Bailey pointed to the Coeur d’Alene songs of her youth as a major factor in shaping her style:
“I don’t know whether this music compares with jazz or the classics, but I do know that it offers a young singer a remarkable background and training. It takes a squeaky soprano and straightens out the clinkers that made it squeak; it removes the boom from the contralto voice, this Indian singing does, because you have to sing a lot of notes to get by, and you’ve got to cover an awful range.”
This according to “American Indian jazz: Mildred Bailey and the origins of America’s most musical art form” by Chad Hamill, an essay included in Indigenous pop: Native American music from jazz to hip hop (Tucson: University of Arizona Press, 2016, pp. 33–46).
Today is Bailey’s 110th birthday!

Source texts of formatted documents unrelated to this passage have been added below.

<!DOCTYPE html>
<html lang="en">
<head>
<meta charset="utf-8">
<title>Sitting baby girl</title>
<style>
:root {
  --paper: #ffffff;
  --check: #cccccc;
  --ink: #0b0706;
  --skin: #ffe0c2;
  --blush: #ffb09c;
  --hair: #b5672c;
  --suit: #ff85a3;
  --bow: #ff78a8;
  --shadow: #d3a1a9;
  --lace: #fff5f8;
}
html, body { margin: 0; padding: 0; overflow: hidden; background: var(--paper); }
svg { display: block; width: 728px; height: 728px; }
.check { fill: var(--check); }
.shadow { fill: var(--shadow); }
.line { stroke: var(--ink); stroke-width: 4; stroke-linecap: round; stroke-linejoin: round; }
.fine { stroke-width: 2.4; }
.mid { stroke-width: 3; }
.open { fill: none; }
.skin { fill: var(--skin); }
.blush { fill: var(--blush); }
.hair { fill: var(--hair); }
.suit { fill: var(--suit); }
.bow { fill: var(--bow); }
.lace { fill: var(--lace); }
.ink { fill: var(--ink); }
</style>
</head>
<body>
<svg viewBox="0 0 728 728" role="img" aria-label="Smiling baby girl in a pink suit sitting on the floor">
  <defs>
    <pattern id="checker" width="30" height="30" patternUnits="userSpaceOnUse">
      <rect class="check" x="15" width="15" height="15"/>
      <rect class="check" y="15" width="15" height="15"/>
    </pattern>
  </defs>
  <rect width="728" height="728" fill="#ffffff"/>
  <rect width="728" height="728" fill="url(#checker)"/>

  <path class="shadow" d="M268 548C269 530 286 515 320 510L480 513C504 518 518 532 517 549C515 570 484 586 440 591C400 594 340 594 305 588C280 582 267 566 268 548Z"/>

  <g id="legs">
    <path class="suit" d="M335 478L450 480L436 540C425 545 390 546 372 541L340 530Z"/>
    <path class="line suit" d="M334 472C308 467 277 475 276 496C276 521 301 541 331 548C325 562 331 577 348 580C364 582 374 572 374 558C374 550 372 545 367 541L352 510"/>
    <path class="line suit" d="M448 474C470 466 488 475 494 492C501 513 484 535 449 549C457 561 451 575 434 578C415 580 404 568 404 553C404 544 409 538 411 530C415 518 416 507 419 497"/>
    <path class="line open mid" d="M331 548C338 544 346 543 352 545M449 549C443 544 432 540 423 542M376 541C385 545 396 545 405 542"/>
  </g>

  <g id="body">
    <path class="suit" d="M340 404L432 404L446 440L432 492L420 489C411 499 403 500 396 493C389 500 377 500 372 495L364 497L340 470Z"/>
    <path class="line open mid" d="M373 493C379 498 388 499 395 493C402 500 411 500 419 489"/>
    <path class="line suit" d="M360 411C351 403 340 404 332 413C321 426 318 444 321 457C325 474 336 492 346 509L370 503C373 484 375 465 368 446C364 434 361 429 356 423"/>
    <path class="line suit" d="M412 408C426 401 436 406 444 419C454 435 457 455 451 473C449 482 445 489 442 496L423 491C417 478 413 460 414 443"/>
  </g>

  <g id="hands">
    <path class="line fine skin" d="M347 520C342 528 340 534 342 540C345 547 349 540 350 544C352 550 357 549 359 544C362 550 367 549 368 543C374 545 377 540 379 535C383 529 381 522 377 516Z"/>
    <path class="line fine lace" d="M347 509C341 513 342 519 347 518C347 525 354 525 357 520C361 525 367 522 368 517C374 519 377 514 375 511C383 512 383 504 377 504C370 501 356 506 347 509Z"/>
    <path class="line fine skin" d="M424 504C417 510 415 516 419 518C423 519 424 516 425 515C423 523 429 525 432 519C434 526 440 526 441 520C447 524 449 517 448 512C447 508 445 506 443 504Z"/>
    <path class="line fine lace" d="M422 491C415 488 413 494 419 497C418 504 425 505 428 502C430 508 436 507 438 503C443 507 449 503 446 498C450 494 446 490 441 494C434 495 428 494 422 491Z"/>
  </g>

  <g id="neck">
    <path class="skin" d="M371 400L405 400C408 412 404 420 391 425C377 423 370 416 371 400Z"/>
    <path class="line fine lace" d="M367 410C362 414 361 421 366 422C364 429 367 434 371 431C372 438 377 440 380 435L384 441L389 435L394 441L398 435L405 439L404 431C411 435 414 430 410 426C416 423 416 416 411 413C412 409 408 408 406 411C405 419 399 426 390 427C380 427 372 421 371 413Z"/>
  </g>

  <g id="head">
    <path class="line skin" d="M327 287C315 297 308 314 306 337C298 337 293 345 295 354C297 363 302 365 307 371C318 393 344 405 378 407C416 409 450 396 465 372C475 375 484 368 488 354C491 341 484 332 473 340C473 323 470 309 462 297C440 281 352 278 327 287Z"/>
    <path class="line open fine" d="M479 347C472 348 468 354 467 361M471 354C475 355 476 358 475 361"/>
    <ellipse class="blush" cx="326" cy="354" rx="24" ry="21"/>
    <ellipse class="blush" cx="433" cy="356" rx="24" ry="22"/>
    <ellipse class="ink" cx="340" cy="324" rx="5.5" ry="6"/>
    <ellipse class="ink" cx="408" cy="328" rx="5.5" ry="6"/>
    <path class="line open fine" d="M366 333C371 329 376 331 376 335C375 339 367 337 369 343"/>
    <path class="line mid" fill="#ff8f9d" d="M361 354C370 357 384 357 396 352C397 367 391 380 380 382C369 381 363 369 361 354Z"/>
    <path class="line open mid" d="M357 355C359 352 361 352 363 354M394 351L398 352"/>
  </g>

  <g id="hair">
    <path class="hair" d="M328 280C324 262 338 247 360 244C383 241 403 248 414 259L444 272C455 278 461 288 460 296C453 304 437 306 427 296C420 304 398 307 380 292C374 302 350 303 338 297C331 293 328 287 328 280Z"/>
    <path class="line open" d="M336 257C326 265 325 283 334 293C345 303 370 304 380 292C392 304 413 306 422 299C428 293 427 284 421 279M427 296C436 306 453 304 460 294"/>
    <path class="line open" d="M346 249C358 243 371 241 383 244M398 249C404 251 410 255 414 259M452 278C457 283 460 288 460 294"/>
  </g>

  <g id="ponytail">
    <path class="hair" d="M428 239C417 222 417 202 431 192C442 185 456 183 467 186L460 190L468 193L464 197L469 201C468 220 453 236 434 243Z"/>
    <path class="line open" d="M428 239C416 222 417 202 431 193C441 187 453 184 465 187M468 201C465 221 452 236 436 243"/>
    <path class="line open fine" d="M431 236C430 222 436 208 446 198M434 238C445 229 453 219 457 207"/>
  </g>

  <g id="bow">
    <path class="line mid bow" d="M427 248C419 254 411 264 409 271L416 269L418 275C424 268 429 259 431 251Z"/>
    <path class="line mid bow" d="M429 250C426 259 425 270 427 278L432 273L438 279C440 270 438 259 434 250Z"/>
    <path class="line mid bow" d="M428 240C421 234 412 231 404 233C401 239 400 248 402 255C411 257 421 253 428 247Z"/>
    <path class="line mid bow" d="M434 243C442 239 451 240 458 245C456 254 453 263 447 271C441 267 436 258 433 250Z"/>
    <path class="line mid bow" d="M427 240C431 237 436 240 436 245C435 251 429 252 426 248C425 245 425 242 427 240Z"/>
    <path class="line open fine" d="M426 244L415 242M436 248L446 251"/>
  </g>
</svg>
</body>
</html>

Below, Thanks for the memory from 1938.
The 1725 account in Mercure de France of two Native Americans dancing at a Paris theater provides a detailed link between the large corpus of earlier European descriptions of New World music and the composition of Rameau’s harpsichord piece Les sauvages.
The account and the composition constitute a significant episode in the prehistory of ethnomusicology. Rameau’s detailed characterization of the Indians’ performance in the piece develops initiatives by 17th-century French musicians, and his later operatic use of Les sauvages in Les Indes galantes mirrors the ambiguities of Europe’s response to the Americas in the 18th century.
This according to “Rameau’s American dancers” by Roger Savage (Early music XI/4 [October 1983] pp. 441–52).
Today is Rameau’s 330th birthday! Above, the 1760 bust of the composer by Jean-Jacques Caffieri (click to enlarge); below, his Rondeau des Indes Galantes, which is based on Les sauvages.
Related article: Ballet and sauvagerie
A semiotics of sex roles in French society was played out in 18th- and 19th-century ballet by projecting it onto imaginary Native American societies.
In the 18th century, sauvage culture became a canvas for the projection of utopian sentiment with subtle social texturing, allowing the expression of fantasies of less restrictive sexual roles; in the 19th century, sauvagerie became grotesque and increasingly unrefined, shifting the emphasis from cultural to racial difference and affirming the status quo.
This according to “Sauvages, sex roles, and semiotics: Representations of Native Americans in the French ballet, 1736–1837” by Joellen A. Meglen (Dance chronicle XXIII/2  pp. 87–132; XXIII/3  pp. 275–320).
Above and below, Rameau’s Les Indes galantes (1735).